Asynchronous space: The learning community mentioned earlier is not just for welcoming participants. It is the whole learning environment for courses, workshops, or events of extended duration. The learning community can provide continuity and social connection, while assuring that directions are clear and the learning resources are readily available and cohesive.
The learning community may provide:
- Suggestions for successful online learning, such as reserving learning time on work calendars and letting others know to not disturb your learning during these times
- Log-in information for live events
- Dedicated discussion forum for introductions: “tell us about yourself”
- A learner guide (see examples) to define the full trajectory of learning, connect the asynchronous and live-online content, and allow the learner to see the full picture of how everything ties together; many learners still like to print out a hard copy for hand-written notes and for tracking their progress. A learner guide also can be an important resource for those who are learning together as a group by providing a shared language for discussions and ways to apply that learning in next steps together.
- Collection of resources—either linked or embedded—such as online articles, videos, or podcasts
- Discussion forums that foster conversation on key topics
- Assignments and activities to apply learning

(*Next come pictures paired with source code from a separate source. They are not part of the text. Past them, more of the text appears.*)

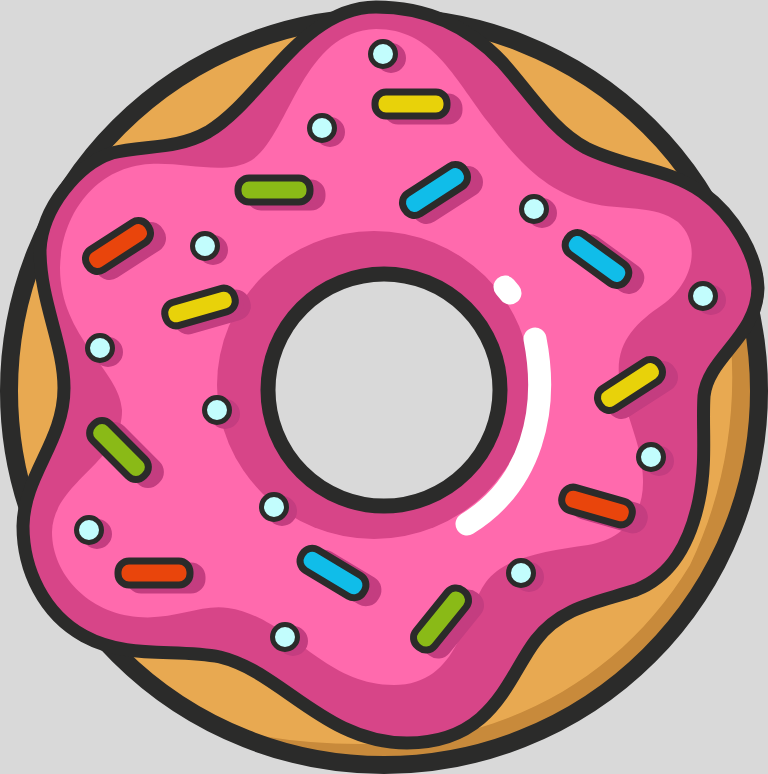
<!DOCTYPE html>
<html lang="en">
<head>
<meta charset="utf-8">
<title>Pink frosted donut</title>
<style>
:root {
  --backdrop: #d9d9d9;
  --ink: #2b2b2a;
  --dough: #e8a951;
  --dough-shade: #c88a3b;
  --icing: #ff6aad;
  --icing-shade: #d74588;
  --drop-shadow: #c43d80;
  --yellow: #e8d20a;
  --green: #8aba17;
  --blue: #10bde9;
  --red: #e9450c;
  --pearl: #c2fdfd;
  --gloss: #fff;
}
html, body { margin: 0; overflow: hidden; background: var(--backdrop); }
svg { display: block; width: 768px; height: 774px; }
.backdrop { fill: var(--backdrop); }
.dough { fill: var(--dough); }
.dough-shade { fill: var(--dough-shade); }
.dough-outline { fill: none; stroke: var(--ink); stroke-width: 18; }
.icing-base { fill: var(--icing-shade); stroke: var(--ink); stroke-width: 13; stroke-linejoin: round; }
.icing-top { fill: var(--icing); }
.hole-shade { fill: var(--icing-shade); }
.hole { fill: var(--backdrop); stroke: var(--ink); stroke-width: 15; }
.gloss { fill: none; stroke: var(--gloss); stroke-width: 23; stroke-linecap: round; }
.shadows { fill: var(--drop-shadow); stroke: var(--drop-shadow); }
.toppings { stroke: var(--ink); }
.yellow { fill: var(--yellow); }
.green { fill: var(--green); }
.blue { fill: var(--blue); }
.red { fill: var(--red); }
.pearls { fill: var(--pearl); }
</style>
</head>
<body>
<svg viewBox="0 0 768 774" role="img" aria-label="Donut with pink icing and colourful sprinkles">
  <defs>
    <clipPath id="dough-clip"><ellipse cx="384" cy="391" rx="376" ry="375"/></clipPath>
    <rect id="sprinkle" x="-36" y="-12" width="72" height="24" rx="11" stroke-width="7"/>
    <circle id="pearl" r="12.5" stroke-width="5"/>
    <g id="sprinkle-shadows">
      <use href="#sprinkle" x="411" y="104"/>
      <use href="#sprinkle" x="274" y="190"/>
      <use href="#sprinkle" transform="translate(435 190) rotate(-33)"/>
      <use href="#sprinkle" transform="translate(118 246) rotate(-33)"/>
      <use href="#sprinkle" transform="translate(200 307) rotate(-16)"/>
      <use href="#sprinkle" transform="translate(597 259) rotate(36)"/>
      <use href="#sprinkle" transform="translate(630 385) rotate(-33)"/>
      <use href="#sprinkle" transform="translate(119 450) rotate(45)"/>
      <use href="#sprinkle" transform="translate(597 506) rotate(16)"/>
      <use href="#sprinkle" x="154" y="573"/>
      <use href="#sprinkle" transform="translate(333 573) rotate(31)"/>
      <use href="#sprinkle" transform="translate(441 619) rotate(-51)"/>
    </g>
    <g id="pearl-set">
      <use href="#pearl" x="383" y="54"/>
      <use href="#pearl" x="322" y="128"/>
      <use href="#pearl" x="534" y="209"/>
      <use href="#pearl" x="205" y="246"/>
      <use href="#pearl" x="703" y="296"/>
      <use href="#pearl" x="100" y="348"/>
      <use href="#pearl" x="217" y="410"/>
      <use href="#pearl" x="651" y="457"/>
      <use href="#pearl" x="274" y="507"/>
      <use href="#pearl" x="89" y="530"/>
      <use href="#pearl" x="521" y="573"/>
      <use href="#pearl" x="285" y="637"/>
    </g>
  </defs>

  <rect class="backdrop" width="768" height="774"/>

  <g id="dough">
    <ellipse class="dough" cx="384" cy="391" rx="376" ry="374"/>
    <path class="dough-shade" clip-path="url(#dough-clip)" d="M560 68C620 100 655 140 682 180C745 290 750 440 690 565C620 680 500 745 360 744Q310 744 262 736L260 774H768V60Z"/>
    <ellipse class="dough-outline" cx="384" cy="391" rx="375" ry="374"/>
  </g>

  <g id="icing">
    <path class="icing-base" d="M376 7C430 7 470 28 502 62C530 93 552 130 586 148C626 168 668 168 702 192C735 216 757 256 758 288C757 337 708 357 704 396C702 426 707 462 699 500C690 543 672 576 636 590C600 602 562 606 536 640C508 676 494 743 407 743C325 743 282 672 220 657C176 648 128 660 84 636C44 614 23 570 23 526C24 474 64 442 64 388C64 344 40 302 40 250C42 208 78 164 112 153C144 145 176 150 208 132C262 100 302 7 376 7Z"/>
    <path class="icing-top" d="M376 29C432 29 453 76 488 122C516 158 542 190 590 203C622 211 654 204 678 222C704 246 690 286 662 305C636 323 616 342 619 376C623 412 643 444 643 480C644 520 618 540 588 545C548 551 506 556 486 582C464 612 460 685 394 685C322 685 290 617 228 608C200 604 176 620 138 617C88 613 52 574 52 532C53 482 123 462 122 410C120 370 60 338 60 268C61 214 96 167 150 164C186 162 226 176 252 160C290 134 302 31 376 29Z"/>
    <ellipse class="hole-shade" cx="374" cy="385" rx="157" ry="154"/>
    <ellipse class="hole" cx="384" cy="390" rx="116" ry="116"/>
    <path class="gloss" d="M535 339C549 410 532 484 467 524"/>
    <path class="gloss" d="M505 287L510 293"/>
  </g>

  <g class="shadows">
    <use href="#sprinkle-shadows" x="12" y="5"/>
    <use href="#pearl-set" x="8" y="4"/>
  </g>

  <g class="toppings">
    <use class="yellow" href="#sprinkle" x="411" y="104"/>
    <use class="green" href="#sprinkle" x="274" y="190"/>
    <use class="blue" href="#sprinkle" transform="translate(435 190) rotate(-33)"/>
    <use class="red" href="#sprinkle" transform="translate(118 246) rotate(-33)"/>
    <use class="yellow" href="#sprinkle" transform="translate(200 307) rotate(-16)"/>
    <use class="blue" href="#sprinkle" transform="translate(597 259) rotate(36)"/>
    <use class="yellow" href="#sprinkle" transform="translate(630 385) rotate(-33)"/>
    <use class="green" href="#sprinkle" transform="translate(119 450) rotate(45)"/>
    <use class="red" href="#sprinkle" transform="translate(597 506) rotate(16)"/>
    <use class="red" href="#sprinkle" x="154" y="573"/>
    <use class="blue" href="#sprinkle" transform="translate(333 573) rotate(31)"/>
    <use class="green" href="#sprinkle" transform="translate(441 619) rotate(-51)"/>
    <use class="pearls" href="#pearl-set"/>
  </g>
</svg>
</body>
</html>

Live-online space: Most online meeting platforms, including Webex, Zoom and Adobe Connect, offer a variety of tools to engage audiences—use them! When participants can perform actions in the real-time online interface, they are more likely to feel they are sharing in a group learning experience, which results in more engagement and more social reinforcement of learning.
- Polls are useful for collecting aggregate data on who’s in the room, what knowledge they bring to the event, etc. Share the results for everyone to see.
- Annotation tools can be a lot of fun because they allow people to mark directly on a presentation screen. You create a slide with the checklist, continuum, image, or whatever your imagination conjures up, and watch the audience get activated as they mark their choices colorfully on the screen. You know they’re not multitasking at that moment.
- Use chat to facilitate discussions. Pose a rich open-ended question and ask participants to enter their responses in chat.
- Use breakout rooms for smaller discussion groups to help people who may feel intimidated or outnumbered in a large group to feel more comfortable and be more likely to speak up. Keep breakout room numbers to a maximum 4-5 people per group. If you will hold multiple breakout sessions, try mixing up the groups to encourage people to interact with different participants.
- Collaborative documents, where a group can add notes and respond to question prompts simultaneously in real time, add a different dynamic to group participation. Post a link to an online editable document, such as a Google Doc, and let learners type in their ideas and answers. This shared document creation can continue in the asynchronous learning community.
This content was originally delivered as a virtual presentation to US school library staff and administrators as part of the Institute of Museum and Library Services Accelerating Promising Practices for Small Libraries (APP) Initiative. For this project, WebJunction is mentoring a cohort of 10 small, rural US school libraries as they redesign their school libraries for 21st century learning, advancing staff skills, strengthening partnerships with stakeholders, and enhancing programs and services that will prepare their students for success. APP Transforming School Library Practice is made possible by support from OCLC and the Institute of Museum and Library Services (project number LG-00-19-0289-19). Learn more at oc.lc/school-library-mentor.